» **TASK**
The lines to copy are those in the listing below that contain the word "linearGradient".
========================================================================
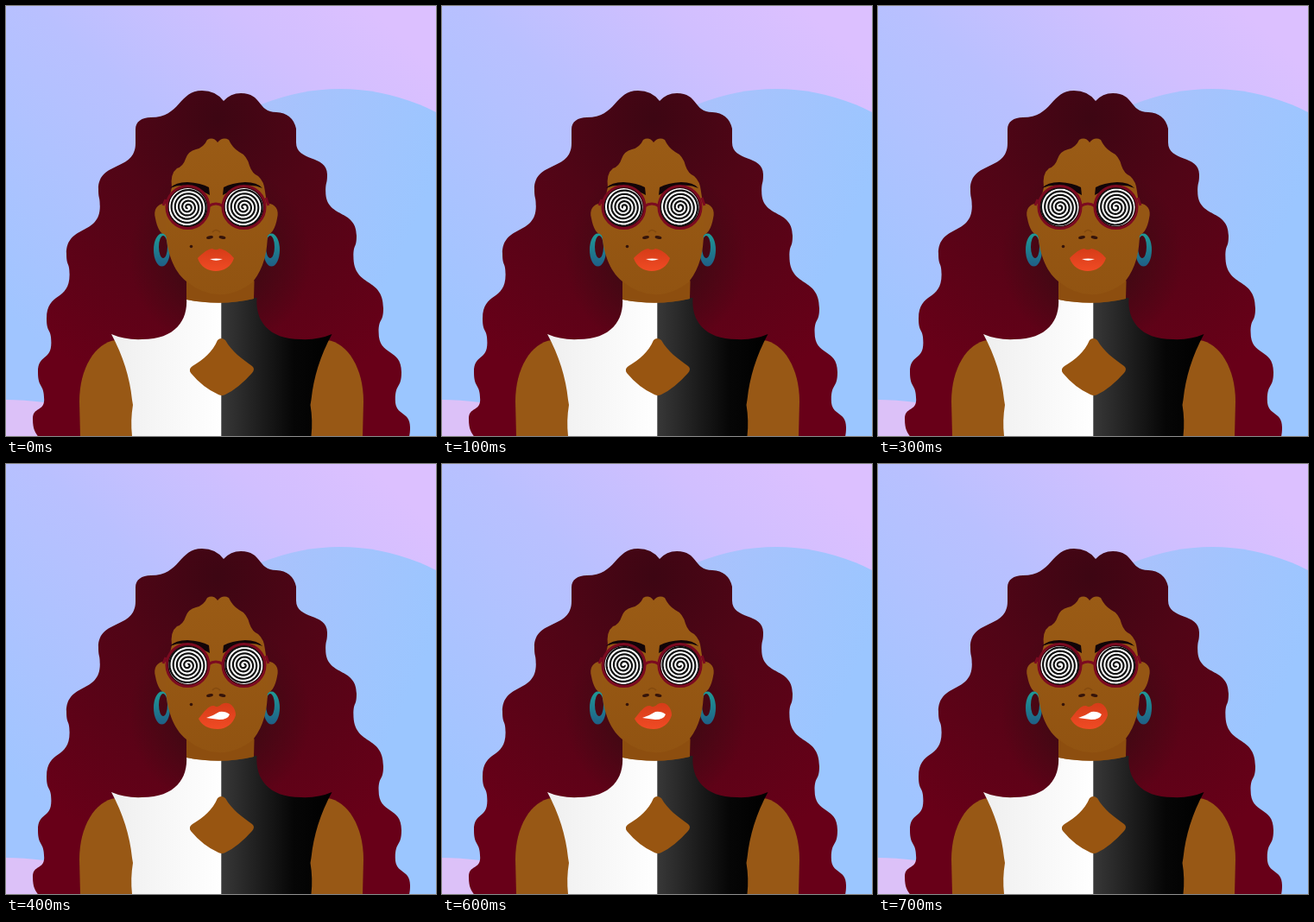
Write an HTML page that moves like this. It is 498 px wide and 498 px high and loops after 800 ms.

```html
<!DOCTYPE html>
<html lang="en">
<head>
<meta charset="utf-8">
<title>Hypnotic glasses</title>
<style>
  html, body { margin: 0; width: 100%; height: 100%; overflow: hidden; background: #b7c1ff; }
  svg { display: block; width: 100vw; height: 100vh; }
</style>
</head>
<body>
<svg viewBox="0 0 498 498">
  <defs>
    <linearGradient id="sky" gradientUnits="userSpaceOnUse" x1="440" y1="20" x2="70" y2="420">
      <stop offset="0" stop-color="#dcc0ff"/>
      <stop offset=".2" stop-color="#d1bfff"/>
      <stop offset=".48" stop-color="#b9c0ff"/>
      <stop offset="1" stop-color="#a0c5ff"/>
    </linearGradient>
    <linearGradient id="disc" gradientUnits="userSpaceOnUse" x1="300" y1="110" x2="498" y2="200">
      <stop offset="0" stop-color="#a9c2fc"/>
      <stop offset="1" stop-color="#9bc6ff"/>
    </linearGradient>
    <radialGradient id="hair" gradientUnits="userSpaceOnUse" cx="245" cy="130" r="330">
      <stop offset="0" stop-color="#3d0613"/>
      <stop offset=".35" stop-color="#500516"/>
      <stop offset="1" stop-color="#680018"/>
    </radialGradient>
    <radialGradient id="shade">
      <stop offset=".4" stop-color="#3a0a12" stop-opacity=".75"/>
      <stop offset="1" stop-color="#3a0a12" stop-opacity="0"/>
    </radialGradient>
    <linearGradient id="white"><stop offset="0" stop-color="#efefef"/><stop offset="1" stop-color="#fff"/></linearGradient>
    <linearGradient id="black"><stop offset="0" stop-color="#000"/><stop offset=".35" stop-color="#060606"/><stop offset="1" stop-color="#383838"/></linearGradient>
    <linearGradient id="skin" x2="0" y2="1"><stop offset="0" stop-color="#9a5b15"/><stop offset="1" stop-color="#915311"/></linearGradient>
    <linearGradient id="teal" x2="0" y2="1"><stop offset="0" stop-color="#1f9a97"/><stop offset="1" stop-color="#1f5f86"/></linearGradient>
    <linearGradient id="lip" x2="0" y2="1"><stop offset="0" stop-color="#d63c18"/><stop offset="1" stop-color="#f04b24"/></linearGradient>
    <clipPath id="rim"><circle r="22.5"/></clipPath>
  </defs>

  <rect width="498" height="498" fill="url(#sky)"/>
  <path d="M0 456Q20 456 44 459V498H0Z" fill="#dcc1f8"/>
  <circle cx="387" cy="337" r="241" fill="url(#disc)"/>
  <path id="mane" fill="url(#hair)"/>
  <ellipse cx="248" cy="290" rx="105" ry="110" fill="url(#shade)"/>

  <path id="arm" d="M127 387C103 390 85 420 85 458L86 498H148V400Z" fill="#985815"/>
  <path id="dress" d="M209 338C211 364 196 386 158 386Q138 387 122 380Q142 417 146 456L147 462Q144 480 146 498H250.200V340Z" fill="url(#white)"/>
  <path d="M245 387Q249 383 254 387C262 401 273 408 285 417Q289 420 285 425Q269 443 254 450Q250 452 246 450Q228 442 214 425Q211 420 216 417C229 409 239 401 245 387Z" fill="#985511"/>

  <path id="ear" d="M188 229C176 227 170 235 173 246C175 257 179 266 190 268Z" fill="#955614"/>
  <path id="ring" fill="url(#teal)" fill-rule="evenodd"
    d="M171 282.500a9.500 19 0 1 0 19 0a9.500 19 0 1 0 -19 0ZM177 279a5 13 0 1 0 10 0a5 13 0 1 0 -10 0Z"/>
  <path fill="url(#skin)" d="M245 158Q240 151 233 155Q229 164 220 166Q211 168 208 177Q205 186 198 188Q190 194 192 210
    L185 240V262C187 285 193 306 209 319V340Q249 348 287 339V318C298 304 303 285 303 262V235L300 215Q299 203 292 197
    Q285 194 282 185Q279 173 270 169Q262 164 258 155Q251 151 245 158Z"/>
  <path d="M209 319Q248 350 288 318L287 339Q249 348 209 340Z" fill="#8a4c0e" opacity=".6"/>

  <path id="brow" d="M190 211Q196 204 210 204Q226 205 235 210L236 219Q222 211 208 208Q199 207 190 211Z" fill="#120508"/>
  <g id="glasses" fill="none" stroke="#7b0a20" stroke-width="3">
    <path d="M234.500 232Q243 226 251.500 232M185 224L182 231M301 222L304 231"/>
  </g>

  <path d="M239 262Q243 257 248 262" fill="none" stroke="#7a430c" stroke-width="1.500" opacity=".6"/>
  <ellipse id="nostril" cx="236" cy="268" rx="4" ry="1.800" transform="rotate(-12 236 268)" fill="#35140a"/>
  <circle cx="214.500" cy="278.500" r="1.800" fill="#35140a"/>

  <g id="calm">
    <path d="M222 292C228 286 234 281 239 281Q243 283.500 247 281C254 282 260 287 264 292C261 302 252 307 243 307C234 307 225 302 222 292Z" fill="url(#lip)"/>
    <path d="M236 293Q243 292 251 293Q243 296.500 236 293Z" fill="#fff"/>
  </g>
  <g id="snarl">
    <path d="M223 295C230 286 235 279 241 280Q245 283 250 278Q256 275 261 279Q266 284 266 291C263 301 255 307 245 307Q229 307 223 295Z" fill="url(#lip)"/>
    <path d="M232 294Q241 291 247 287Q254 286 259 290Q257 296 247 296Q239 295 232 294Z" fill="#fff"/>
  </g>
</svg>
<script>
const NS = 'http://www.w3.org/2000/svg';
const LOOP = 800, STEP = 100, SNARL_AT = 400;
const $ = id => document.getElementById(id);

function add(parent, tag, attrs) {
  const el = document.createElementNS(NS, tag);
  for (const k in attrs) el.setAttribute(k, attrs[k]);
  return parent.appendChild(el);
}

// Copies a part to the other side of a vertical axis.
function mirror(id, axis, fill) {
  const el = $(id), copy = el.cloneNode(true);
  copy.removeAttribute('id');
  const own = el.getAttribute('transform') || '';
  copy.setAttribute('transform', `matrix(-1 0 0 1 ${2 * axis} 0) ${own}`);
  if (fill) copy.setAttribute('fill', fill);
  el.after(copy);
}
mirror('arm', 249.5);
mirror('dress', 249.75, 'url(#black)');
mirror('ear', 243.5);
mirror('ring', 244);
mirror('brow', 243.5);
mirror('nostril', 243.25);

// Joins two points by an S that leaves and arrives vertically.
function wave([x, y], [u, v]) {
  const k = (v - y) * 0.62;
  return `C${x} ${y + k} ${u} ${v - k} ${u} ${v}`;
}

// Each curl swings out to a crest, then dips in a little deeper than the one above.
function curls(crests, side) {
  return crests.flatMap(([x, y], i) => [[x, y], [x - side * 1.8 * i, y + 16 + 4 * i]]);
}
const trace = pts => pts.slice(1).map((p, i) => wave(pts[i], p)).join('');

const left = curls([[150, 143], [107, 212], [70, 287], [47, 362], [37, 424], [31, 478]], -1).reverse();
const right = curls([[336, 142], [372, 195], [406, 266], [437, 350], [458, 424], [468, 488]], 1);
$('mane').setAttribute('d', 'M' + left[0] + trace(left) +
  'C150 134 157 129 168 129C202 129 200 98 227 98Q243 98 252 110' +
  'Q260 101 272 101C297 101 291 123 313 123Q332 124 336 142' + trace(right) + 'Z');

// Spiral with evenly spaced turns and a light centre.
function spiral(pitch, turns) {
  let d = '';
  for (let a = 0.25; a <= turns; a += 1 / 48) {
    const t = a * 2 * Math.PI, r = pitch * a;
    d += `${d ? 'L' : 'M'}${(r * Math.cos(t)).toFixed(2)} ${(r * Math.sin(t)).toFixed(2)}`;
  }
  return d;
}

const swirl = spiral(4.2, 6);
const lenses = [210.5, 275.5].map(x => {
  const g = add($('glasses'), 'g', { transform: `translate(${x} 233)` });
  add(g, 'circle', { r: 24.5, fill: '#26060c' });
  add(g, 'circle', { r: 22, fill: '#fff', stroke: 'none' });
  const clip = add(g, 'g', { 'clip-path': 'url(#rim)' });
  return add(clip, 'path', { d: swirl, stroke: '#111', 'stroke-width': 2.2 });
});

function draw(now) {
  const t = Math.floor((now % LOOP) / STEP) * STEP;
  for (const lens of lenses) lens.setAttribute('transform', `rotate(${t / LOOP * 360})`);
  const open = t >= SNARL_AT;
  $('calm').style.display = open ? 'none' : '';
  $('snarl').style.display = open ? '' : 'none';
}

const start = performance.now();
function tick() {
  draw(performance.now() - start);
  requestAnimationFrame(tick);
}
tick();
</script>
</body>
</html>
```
========================================================================
» **WRITTEN ANSWER**
    <linearGradient id="sky" gradientUnits="userSpaceOnUse" x1="440" y1="20" x2="70" y2="420">
    </linearGradient>
    <linearGradient id="disc" gradientUnits="userSpaceOnUse" x1="300" y1="110" x2="498" y2="200">
    </linearGradient>
    <linearGradient id="white"><stop offset="0" stop-color="#efefef"/><stop offset="1" stop-color="#fff"/></linearGradient>
    <linearGradient id="black"><stop offset="0" stop-color="#000"/><stop offset=".35" stop-color="#060606"/><stop offset="1" stop-color="#383838"/></linearGradient>
    <linearGradient id="skin" x2="0" y2="1"><stop offset="0" stop-color="#9a5b15"/><stop offset="1" stop-color="#915311"/></linearGradient>
    <linearGradient id="teal" x2="0" y2="1"><stop offset="0" stop-color="#1f9a97"/><stop offset="1" stop-color="#1f5f86"/></linearGradient>
    <linearGradient id="lip" x2="0" y2="1"><stop offset="0" stop-color="#d63c18"/><stop offset="1" stop-color="#f04b24"/></linearGradient>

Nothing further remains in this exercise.